An analysis of the textual practices of undergraduate and postgraduate novice writers in law
AbstractCriticisms in the media and in the law professions about the writing skills of law graduates have drawn attention to the challenges that novice law students experience in acquiring these skills at the foundation level. Our research project attempts to understand the nature of these challenges from multiple perspectives: firstly, by sourcing students’ understandings of their challenges with legal writing through semi-structured interviews, followed by a close textual analysis of samples of their writing, as well as through feedback from teaching staff. In this paper, we present the findings of our textual analysis of their writing. We illustrate how their difficulties with legal writing manifest at the levels of content, concept and lexico-grammar and how the students’ struggles with legal concepts had implications for their overall engagement with the content of the subject matter. At the level of content, students exhibited problems with the appropriate presentation of subject matter, achieving precision in their writing and showing evidence of an appreciation of what counts as tacit knowledge within the discipline, while at the lexico-grammatical level they struggled with tense, preposition and article use. The paper concludes by recommending some strategies for responding to these challenges while taking into account their resource implications.
All articles are published under the CC BY-NC-ND 4.0 license; copyright is retained by the authors. Readers may download articles and share them with others as long as they credit the author(s), but they cannot change the articles in any way or use them commercially.

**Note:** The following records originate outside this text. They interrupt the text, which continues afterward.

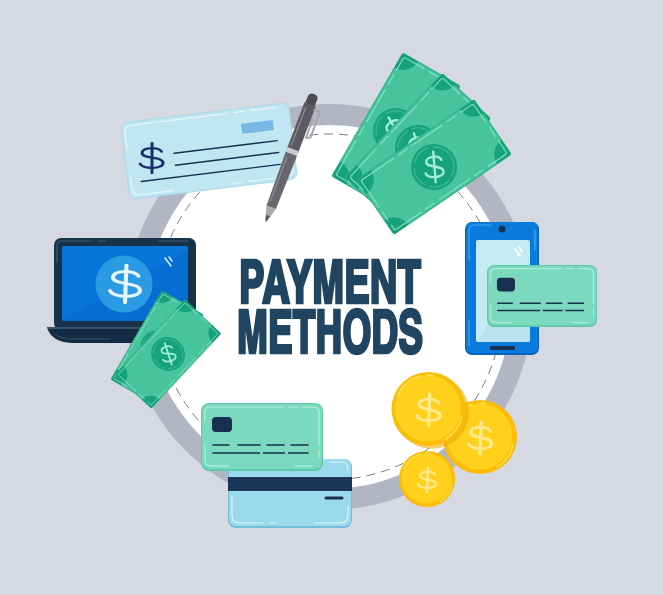
<!DOCTYPE html>
<html lang="en">
<head>
<meta charset="utf-8">
<title>Payment methods</title>
<style>
:root{--ground:#d6d9e2;--ring:#b2b5c2;--navy:#1f4560;--ink:#18304f;--mint:#7bd9bd;--mint-light:#a6ecd6;--note:#48c49d;--note-dark:#17a37a;--note-edge:#2bb089;--sky:#9bdaea;--pale:#bfe6f1;--blue:#0873d8;--blue-deep:#0566c6;--azure:#2a9be2;--gold:#ffd01c;--gold-edge:#fbbd08;--gold-light:#ffe677}
*{margin:0;padding:0}
html,body{width:663px;height:595px;overflow:hidden;background:var(--ground)}
.poster{position:relative;width:663px;height:595px}
.poster svg{display:block}
.title{font:700 60px "TeX Gyre Heros Cn","Roboto",sans-serif;fill:var(--navy);stroke:var(--navy);stroke-width:2.6;stroke-linejoin:miter}
.line{fill:none;stroke-linecap:round;stroke-linejoin:round}
.ink{stroke:var(--ink)}
.note-paper{fill:var(--note);stroke:var(--note-edge);stroke-width:1}
.note-print{fill:var(--note-dark)}
.note-frame{fill:none;stroke:#8fe3c9;stroke-width:1;stroke-dasharray:38 5 12 4}
.shine{fill:none;stroke:#fff;stroke-opacity:.65;stroke-width:1.2;stroke-linecap:round}
.coin-edge{fill:var(--gold-edge)}
.coin-face{fill:var(--gold)}
</style>
</head>
<body>
<main class="poster">
<svg width="663" height="595" viewBox="0 0 663 595">
<defs>
  <path id="dollar" class="line" d="M9-7C7-13-8-13-8-6C-8 1 10-2 10 6C10 13-8 13-10 6M1-17L0 17"/>
  <clipPath id="note-shape"><rect x="-71" y="-33" width="142" height="66" rx="2"/></clipPath>
  <g id="banknote">
    <rect class="note-paper" x="-71" y="-33" width="142" height="66" rx="2"/>
    <g class="note-print" clip-path="url(#note-shape)">
      <circle cx="-71" cy="-33" r="17"/><circle cx="71" cy="-33" r="17"/>
      <circle cx="-71" cy="33" r="17"/><circle cx="71" cy="33" r="17"/>
    </g>
    <rect class="note-frame" x="-68" y="-30" width="136" height="60" rx="2"/>
    <circle class="note-print" r="23"/>
    <circle r="20" fill="none" stroke="#40bd98" stroke-dasharray="22 4"/>
    <use href="#dollar" transform="rotate(28) scale(.9)" stroke="#a4efd8" stroke-width="2.6"/>
  </g>
  <g id="coin">
    <circle class="coin-edge" r="37"/>
    <circle class="coin-face" cx="-.6" cy="-.6" r="33"/>
    <path class="line" d="M-31-13A34 34 0 0 1-8-33M-2-34A34 34 0 0 1 5-33.600M33 8A34 34 0 0 1 17 30" stroke="#ffe04f" stroke-width="1.5"/>
    <use href="#dollar" transform="translate(0 1) scale(1.15 .95)" stroke="#ffe98c" stroke-width="3"/>
  </g>
  <g id="bank-card">
    <rect width="122" height="68" rx="8" fill="#5cc9aa"/>
    <rect x="1" y="1" width="120" height="65" rx="7" fill="var(--mint)"/>
    <path class="line" d="M4 18V9Q4 4 9 4H82M88 4H96M101 4H112Q118 4 118 10V42M118 48V54M4 44V57Q4 63 10 63H28M94 63H111" stroke="var(--mint-light)" stroke-width="1.5"/>
    <rect x="11" y="14" width="20" height="15" rx="4" fill="var(--ink)"/>
    <path class="line ink" d="M12 42H28M37 42H59M66 42H83M90 42H107M12 50H107" stroke-width="1.6"/>
    <path d="M59 50H62M84 50H87" stroke="var(--mint)" stroke-width="3"/>
  </g>
</defs>

<g id="backdrop">
  <circle cx="329" cy="307" r="203" fill="var(--ring)"/>
  <circle cx="329" cy="307" r="182" fill="#fff"/>
  <circle cx="329" cy="307" r="173" fill="none" stroke="#777d89" stroke-width="1" stroke-dasharray="9 6"/>
</g>

<g id="headline" class="title" role="heading" aria-level="1">
  <text x="239" y="303" textLength="182" lengthAdjust="spacingAndGlyphs">PAYMENT</text>
  <text x="237" y="353" textLength="186" lengthAdjust="spacingAndGlyphs">METHODS</text>
</g>

<g id="cheque" transform="translate(209 151) rotate(-7)">
  <rect x="-85" y="-39" width="170" height="78" rx="8" fill="#a9d9e8"/>
  <rect x="-84" y="-38" width="168" height="76" rx="7" fill="var(--pale)"/>
  <path class="shine" d="M-81-12V-28Q-81-35-74-35H22M30-35H40M46-35H72M81 2V27Q81 35 73 35H36M28 35H20M-81 16V28Q-81 35-74 35H-40"/>
  <rect x="35" y="-23" width="32" height="10" fill="#78b7e6"/>
  <use href="#dollar" transform="translate(-58 0) rotate(5) scale(1.15 .88)" stroke="#1c2f6b" stroke-width="2.6"/>
  <path class="line ink" d="M-35-2H69M-35 10H69M-71 22H69" stroke-width="1.4"/>
</g>

<g id="pen" transform="translate(314 94) rotate(20.700)">
  <path d="M-5 4Q-5 0 0 0T5 4V14H-5Z" fill="#4c4b52"/>
  <path d="M-6 11H6V61H-6Z" fill="#5b5a61"/>
  <path d="M-6 59H6V64H-6Z" fill="#c9c9cf"/>
  <path d="M-6 64H6L5 121H-5Z" fill="#68676e"/>
  <path d="M-5 121H5L1 136H-1Z" fill="#aaa9ae"/>
  <path d="M-2 130H2L0 137Z" fill="#55545b"/>
  <path d="M-3 15V56M-3 69V117" stroke="#8b8a91" stroke-width="1.3"/>
  <path class="line" d="M6 15H12V42L8 44V25" stroke="#a6a6af" stroke-width="2"/>
</g>

<g id="cash">
  <use href="#banknote" transform="translate(396 131) rotate(-60)"/>
  <use href="#banknote" transform="translate(418 148) rotate(-47)"/>
  <use href="#banknote" transform="translate(434 167) rotate(-34.400)"/>
</g>

<g id="laptop">
  <rect x="54" y="238" width="142" height="92" rx="7" fill="#18324a"/>
  <path class="line" d="M57 262V246Q57 241 62 241H92M98 241H105M158 241H188" stroke="#3c5b75" stroke-width="1.2"/>
  <rect x="62" y="246" width="126" height="75" rx="2" fill="var(--blue)"/>
  <path d="M62 321L188 250V321Z" fill="var(--blue-deep)" opacity=".35"/>
  <circle cx="124" cy="284" r="28.500" fill="var(--azure)"/>
  <use href="#dollar" transform="translate(125 284) scale(1.5 1.1)" stroke="#e4f6ff" stroke-width="2.700"/>
  <path class="line" d="M165 258L171 266M169 257L172 261" stroke="#d8f1ff" stroke-width="1.5"/>
  <path d="M47 327H203V331Q202 343 190 343H72Q51 342 47 327Z" fill="#142c43"/>
  <path d="M47 327H203V329H48Z" fill="#335169"/>
  <path class="line" d="M56 335Q62 339 72 339H110" stroke="#335169"/>
</g>

<g id="small-cash">
  <use href="#banknote" transform="translate(157 347) rotate(-60) scale(.72)"/>
  <use href="#banknote" transform="translate(168 354) rotate(-47) scale(.72 .75)"/>
</g>

<g id="phone">
  <rect x="465" y="222" width="74" height="133" rx="7" fill="#0563bd"/>
  <rect x="466" y="222" width="72" height="131" rx="6" fill="#0a7bdc"/>
  <path class="line" d="M469 260V231Q469 225 475 225H491M535 230V250M469 320V345" stroke="#49a9ee" stroke-width="1.2"/>
  <rect x="476" y="240" width="54" height="102" rx="2" fill="#c5eaf4"/>
  <path d="M476 342L530 270V342Z" fill="#acdcec" opacity=".5"/>
  <path class="line" d="M515 249L520 256M519 247L522 252" stroke="#fff" stroke-width="1.6"/>
  <circle cx="502" cy="229" r="3.500" fill="var(--ink)"/>
  <rect x="490" y="346" width="25" height="4" rx="1" fill="var(--ink)"/>
  <use href="#bank-card" transform="translate(487 265) scale(.902 .912)"/>
</g>

<g id="coins">
  <use href="#coin" transform="translate(480 437)"/>
  <ellipse cx="432" cy="412" rx="37" ry="37" fill="#e9a900" opacity=".55"/>
  <use href="#coin" transform="translate(428.500 409)"/>
  <use href="#coin" transform="translate(427 479) scale(.76)"/>
</g>

<g id="cards">
  <rect x="228" y="459" width="124" height="69" rx="8" fill="#72bfd8"/>
  <rect x="229" y="459" width="122" height="67" rx="7" fill="var(--sky)"/>
  <rect x="228" y="477" width="124" height="14" fill="#1b3658"/>
  <path class="line ink" d="M326 498H342" stroke-width="3" stroke-linecap="butt"/>
  <path class="shine" d="M232 496V515Q232 523 240 523H263M270 523H276M315 523H341Q348 522 348 515V506M330 462H342Q348 463 348 470"/>
  <use href="#bank-card" transform="translate(201 403)"/>
</g>
</svg>
</main>
</body>
</html>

Published articles are openly accessible online and therefore reprints are not provided.